People suffering from voice disorders due to conditions like pathological vocal cord issues or post-laryngeal cancer surgeries face significant challenges in communication. Voice disorders affect people of all ages and demographics, with nearly 30% of individuals experiencing such conditions in their lifetime. Traditional therapeutic approaches often involve invasive procedures and lengthy recovery periods.

However, a groundbreaking innovation by a team of engineers at UCLA offers hope. Their invention, detailed in the journal Nature Communications, introduces a soft, stretchy device that attaches to the skin outside the throat, enabling individuals to regain their voice function.

Measuring just over 1 square inch, the device utilizes advanced machine-learning algorithms to translate muscle movements in the larynx into audible speech with remarkable accuracy, nearing 95%.

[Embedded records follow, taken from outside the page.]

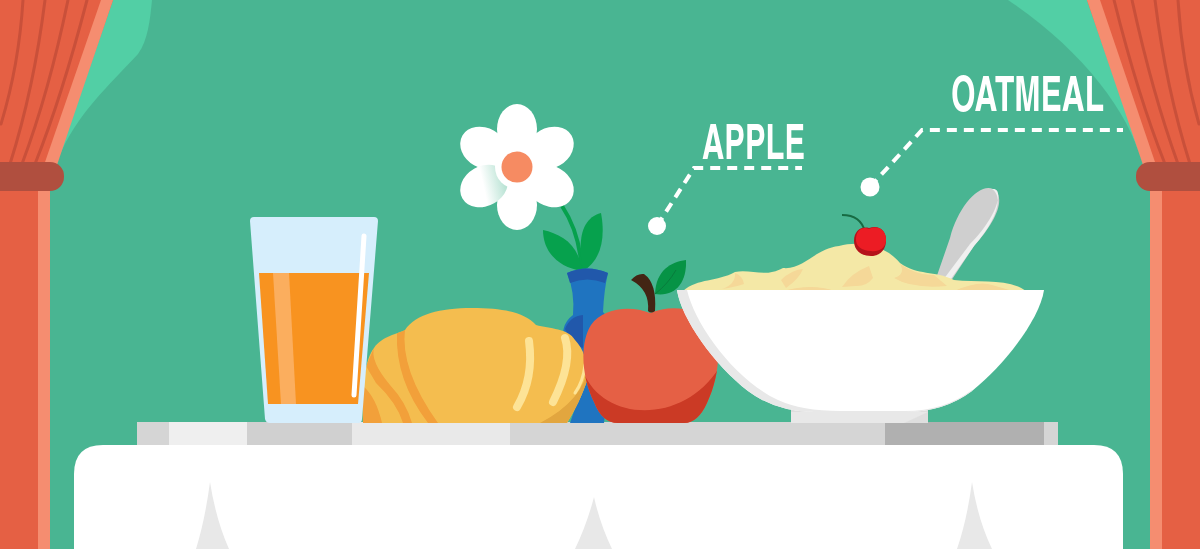
<!DOCTYPE html>
<html lang="en">
<head>
<meta charset="utf-8">
<title>Breakfast table</title>
<style>
:root {
  --wall: #49b592;
  --wall-light: #52cfa5;
  --curtain: #e56044;
  --curtain-fold: #c9503a;
  --curtain-edge: #f58d70;
  --tie: #b04f3f;
  --white: #ffffff;
  --shade: #e8e8e8;
  --tray: #d5d5d5;
  --tray-dark: #b0b0b0;
  --glass: #d6eefc;
  --juice: #f89320;
  --juice-light: #fbae5e;
  --crust: #f4bd4f;
  --crust-dark: #f2a03a;
  --crust-shade: #e2a63f;
  --crust-shine: #fde396;
  --vase: #1f74c0;
  --vase-dark: #2158ab;
  --leaf: #06a14d;
  --apple: #e56045;
  --apple-dark: #cb3a25;
  --oat: #f4e8a6;
  --oat-dark: #f5d898;
  --cherry: #ec1c24;
}
html, body { margin: 0; height: 100%; overflow: hidden; }
.scene { display: block; width: 1200px; height: 549px; background: var(--wall); }
.label {
  font: bold 49px "TeX Gyre Heros Cn", "Liberation Sans", sans-serif;
  fill: var(--white);
}
.leader { fill: none; stroke: var(--white); stroke-width: 4; stroke-dasharray: 10 7; }
.fold { fill: none; stroke: var(--curtain-fold); stroke-width: 3; stroke-linecap: round; }
.stem { fill: none; stroke: var(--leaf); stroke-width: 4; }
.shine { fill: none; stroke: var(--crust-shine); stroke-linecap: round; }
</style>
</head>
<body>
<svg class="scene" viewBox="0 0 1200 549" role="img" aria-label="Breakfast table with juice, croissant, flower, apple and oatmeal">
  <defs>
    <ellipse id="petal" cx="517" cy="129" rx="20" ry="25"/>
    <linearGradient id="petal-fade" x1="0" y1="1" x2="0.25" y2="0">
      <stop offset="0.05" stop-color="#a5dbc8"/>
      <stop offset="0.6" stop-color="#ffffff"/>
    </linearGradient>
    <clipPath id="apple-shape">
      <path d="M650 313C630 305 603 308 591 325C579 344 582 378 594 402Q602 423 618 423H684Q698 423 707 403C720 376 722 342 711 325C699 308 672 304 650 313Z"/>
    </clipPath>
    <clipPath id="bowl-shape">
      <path d="M677 290H1044C1040 318 1006 364 972 391Q944 412 905 412H814Q776 412 748 391C714 365 681 318 677 290Z"/>
    </clipPath>
    <clipPath id="croissant-shape">
      <path d="M363 423C362 398 363 362 374 348C382 336 398 334 405 330C416 314 440 308 472 308C505 308 525 313 536 325C550 329 568 328 575 340C584 349 589 366 588 378C582 396 575 410 567 423Z"/>
    </clipPath>
  </defs>

  <rect class="wall" width="1200" height="549" fill="var(--wall)"/>
  <g class="wall-arch" fill="var(--wall-light)">
    <path d="M110 0H152C150 20 148 40 138 54C108 86 80 112 62 150L56 164Z"/>
    <path d="M1008 0H1090L1142 162C1128 110 1080 48 1008 0Z"/>
  </g>

  <g class="curtain-left">
    <path d="M0 0H113L54 170H0Z" fill="var(--curtain)"/>
    <path d="M101 0H113L57 165H44Z" fill="var(--curtain-edge)"/>
    <path class="fold" d="M87 0Q62 96 35 164M68 0Q49 92 22 164M45 0Q34 88 10 164M23 0Q19 65 1 124"/>
    <rect y="188" width="50" height="361" fill="var(--curtain)"/>
    <rect x="38" y="188" width="12" height="361" fill="var(--curtain-edge)"/>
    <rect x="-20" y="162" width="84" height="29" rx="14" fill="var(--tie)"/>
  </g>

  <g class="curtain-right">
    <path d="M1087 0H1200V170H1146Z" fill="var(--curtain)"/>
    <path d="M1087 0H1100L1156 165H1143Z" fill="var(--curtain-edge)"/>
    <path class="fold" d="M1114 0Q1138 96 1165 164M1132 0Q1152 92 1178 164M1155 0Q1166 88 1190 164M1178 0Q1182 65 1199 124"/>
    <rect x="1150" y="188" width="50" height="361" fill="var(--curtain)"/>
    <rect x="1150" y="188" width="12" height="361" fill="var(--curtain-edge)"/>
    <rect x="1136" y="162" width="84" height="29" rx="14" fill="var(--tie)"/>
  </g>

  <g class="tablecloth">
    <path d="M74 549V474Q74 445 103 445H1094Q1123 445 1123 474V549Z" fill="var(--white)"/>
    <g fill="var(--shade)">
      <path d="M196 549Q205 520 210 482Q216 520 229 549Z"/>
      <path d="M575 549Q587 524 594 497Q600 524 612 549Z"/>
      <path d="M957 549Q967 520 972 482Q978 520 992 549Z"/>
    </g>
  </g>

  <g class="tray">
    <rect x="137" y="422" width="921" height="23" fill="var(--tray)"/>
    <rect x="169" y="422" width="78" height="23" fill="#efefef"/>
    <rect x="247" y="422" width="105" height="23" fill="#d0d0d0"/>
    <rect x="352" y="422" width="158" height="23" fill="#e9e9e9"/>
    <rect x="885" y="422" width="159" height="23" fill="var(--tray-dark)"/>
  </g>

  <g class="vase-with-flower">
    <path class="stem" d="M562 206Q580 233 582 272"/>
    <path d="M582 271C579 244 561 234 543 230C543 251 557 267 582 271Z" fill="var(--leaf)"/>
    <path d="M583 271C577 239 582 218 601 213C606 240 600 261 583 271Z" fill="var(--leaf)"/>
    <path d="M567 273Q587 264 608 273Q604 290 603 312Q616 324 612 349L604 423H570L582 388L566 347Q558 326 573 315Q575 292 567 273Z" fill="var(--vase)"/>
    <path d="M567 273Q587 264 608 273L605 283Q587 276 570 283Z" fill="var(--vase-dark)"/>
    <path d="M565 329Q570 316 583 315V348Q572 345 565 329Z" fill="var(--vase-dark)"/>
    <g class="flower" fill="var(--white)">
      <use href="#petal"/>
      <use href="#petal" transform="rotate(60 517 167)"/>
      <use href="#petal" transform="rotate(120 517 167)"/>
      <use href="#petal" transform="rotate(180 517 167)"/>
      <use href="#petal" transform="rotate(300 517 167)"/>
      <use href="#petal" transform="rotate(240 517 167)" fill="url(#petal-fade)"/>
      <circle cx="517" cy="167" r="22"/>
      <circle cx="517" cy="167" r="15.5" fill="#f68b62"/>
    </g>
  </g>

  <g class="croissant" clip-path="url(#croissant-shape)">
    <rect x="360" y="305" width="232" height="120" fill="var(--crust)"/>
    <path d="M588 366Q584 400 540 423H570L592 382Z" fill="var(--crust-shade)"/>
    <path d="M405 329Q400 370 438 423H428Q395 380 397 333Z" fill="var(--crust-dark)"/>
    <path d="M374 348Q370 361 390 385Q406 402 412 423H403Q397 403 376 383L366 366Z" fill="var(--crust-dark)"/>
    <path d="M363 386Q376 397 382 423H362Z" fill="var(--crust-dark)"/>
    <path class="shine" stroke-width="8" d="M529 341Q534 378 517 407"/>
    <path class="shine" stroke-width="8" d="M565 338Q573 362 553 402"/>
    <path class="shine" stroke-width="3" d="M585 365Q583 382 575 393"/>
  </g>

  <g class="juice-glass">
    <path d="M250 221Q250 217 254 217H374Q378 217 378 221L362 419Q362 423 358 423H270Q266 423 265 419Z" fill="var(--glass)"/>
    <path d="M259 273H369L358 404H268Z" fill="var(--juice)"/>
    <path d="M273 273H289L296 404H281Z" fill="var(--juice-light)"/>
    <path d="M364 236L354 395" fill="none" stroke="var(--white)" stroke-width="5" stroke-linecap="round"/>
  </g>

  <g class="apple">
    <g clip-path="url(#apple-shape)">
      <rect x="578" y="300" width="145" height="125" fill="var(--apple)"/>
      <path d="M580 362C595 424 684 427 720 366V430H580Z" fill="var(--apple-dark)"/>
    </g>
    <path d="M631 280Q637 273 644 274Q657 283 655 311Q651 314 648 311Q650 290 631 280Z" fill="#432514"/>
    <path d="M655 294C656 270 671 262 686 260C687 283 675 297 655 294Z" fill="#069345"/>
    <path d="M655 294Q668 284 676 270" fill="none" stroke="#087c3c" stroke-width="1"/>
  </g>

  <g class="oatmeal">
    <g class="spoon">
      <path d="M932 290L950 238C958 207 979 183 993 189C1007 197 996 222 974 246L945 290Z" fill="#cfcfcf"/>
      <path d="M946 286L974 246C995 222 1005 198 992 189C1005 187 998 216 970 244L940 284Z" fill="#f0f0f0"/>
    </g>
    <path d="M683 291C698 278 717 282 735 272C752 269 765 278 783 268C804 270 814 249 839 246C862 240 887 247 900 263C918 276 934 270 954 280C980 283 1008 278 1026 291Z" fill="var(--oat)"/>
    <g fill="var(--oat-dark)">
      <path d="M842 287Q851 273 869 266L873 278Q866 287 855 286Z"/>
      <path d="M781 280Q791 270 803 269Q799 279 786 288Z"/>
      <path d="M735 273Q743 276 744 284Q735 287 722 289Q736 284 735 273Z"/>
      <path d="M900 264Q918 276 934 275L947 286Q912 289 894 278Q906 274 900 264Z"/>
      <path d="M954 291Q979 280 992 285L1013 291Z"/>
      <path d="M783 291Q812 283 835 291Z"/>
    </g>
    <g class="cherry">
      <path d="M842 215Q861 215 865 232" fill="none" stroke="#176b43" stroke-width="2"/>
      <path d="M854 241C854 230 862 226 869 228C880 224 887 232 886 242C885 252 878 256 871 256C861 256 854 250 854 241Z" fill="#b5121b"/>
      <path d="M856 238C857 229 863 226 869 229C880 224 887 232 886 241C885 249 878 252 871 251C862 251 855 246 856 238Z" fill="var(--cherry)"/>
    </g>
    <path d="M791 423V405H928V423Z" fill="#dedede"/>
    <path d="M791 412H928L904 423H791Z" fill="var(--shade)"/>
    <g class="bowl" clip-path="url(#bowl-shape)">
      <rect x="675" y="288" width="371" height="126" fill="var(--white)"/>
      <path d="M676 290H687C695 325 735 380 778 400Q802 411 840 411H905Q944 411 972 390L974 414H740L676 330Z" fill="var(--shade)"/>
    </g>
  </g>

  <g class="callout-apple">
    <text class="label" x="702" y="159" textLength="103" lengthAdjust="spacingAndGlyphs">APPLE</text>
    <path class="leader" d="M657 226L694 168H802"/>
    <circle cx="657" cy="226" r="9" fill="var(--white)"/>
  </g>
  <g class="callout-oatmeal">
    <text class="label" x="951" y="111" textLength="153" lengthAdjust="spacingAndGlyphs">OATMEAL</text>
    <path class="leader" d="M870 187L922 130H1123"/>
    <circle cx="870" cy="187" r="9.5" fill="var(--white)"/>
  </g>
</svg>
</body>
</html>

The newly developed patch-like device consists of two main components: a self-powered sensing unit and an actuation component. The sensing unit detects and converts muscle movement signals into electrical impulses, which are then translated into speech signals by the actuation component. This seamless process is made possible by a sophisticated system of layers, including biocompatible silicone compound and magnetic induction layers.

At just 0.06 inches thick and weighing approximately 7 grams, the device is lightweight and unobtrusive. It adheres easily to the throat using double-sided biocompatible tape and can be reused by reapplying the tape as needed. This non-invasive solution offers a significant improvement over existing options, such as handheld electro-larynx devices, which can be cumbersome and uncomfortable.

The device’s effectiveness was demonstrated through experiments on healthy adults, where it achieved an impressive prediction accuracy of 94.68%. Participants were able to pronounce sentences with their voices amplified by the device’s actuation component, showcasing its ability to recognize and reproduce speech based on laryngeal movement signals.

Moving forward, the research team aims to expand the device’s vocabulary through further machine learning advancements and conduct trials with individuals suffering from speech disorders. This ongoing research holds the potential to revolutionize communication for countless individuals worldwide.

Article written by Christine Wei-li Lee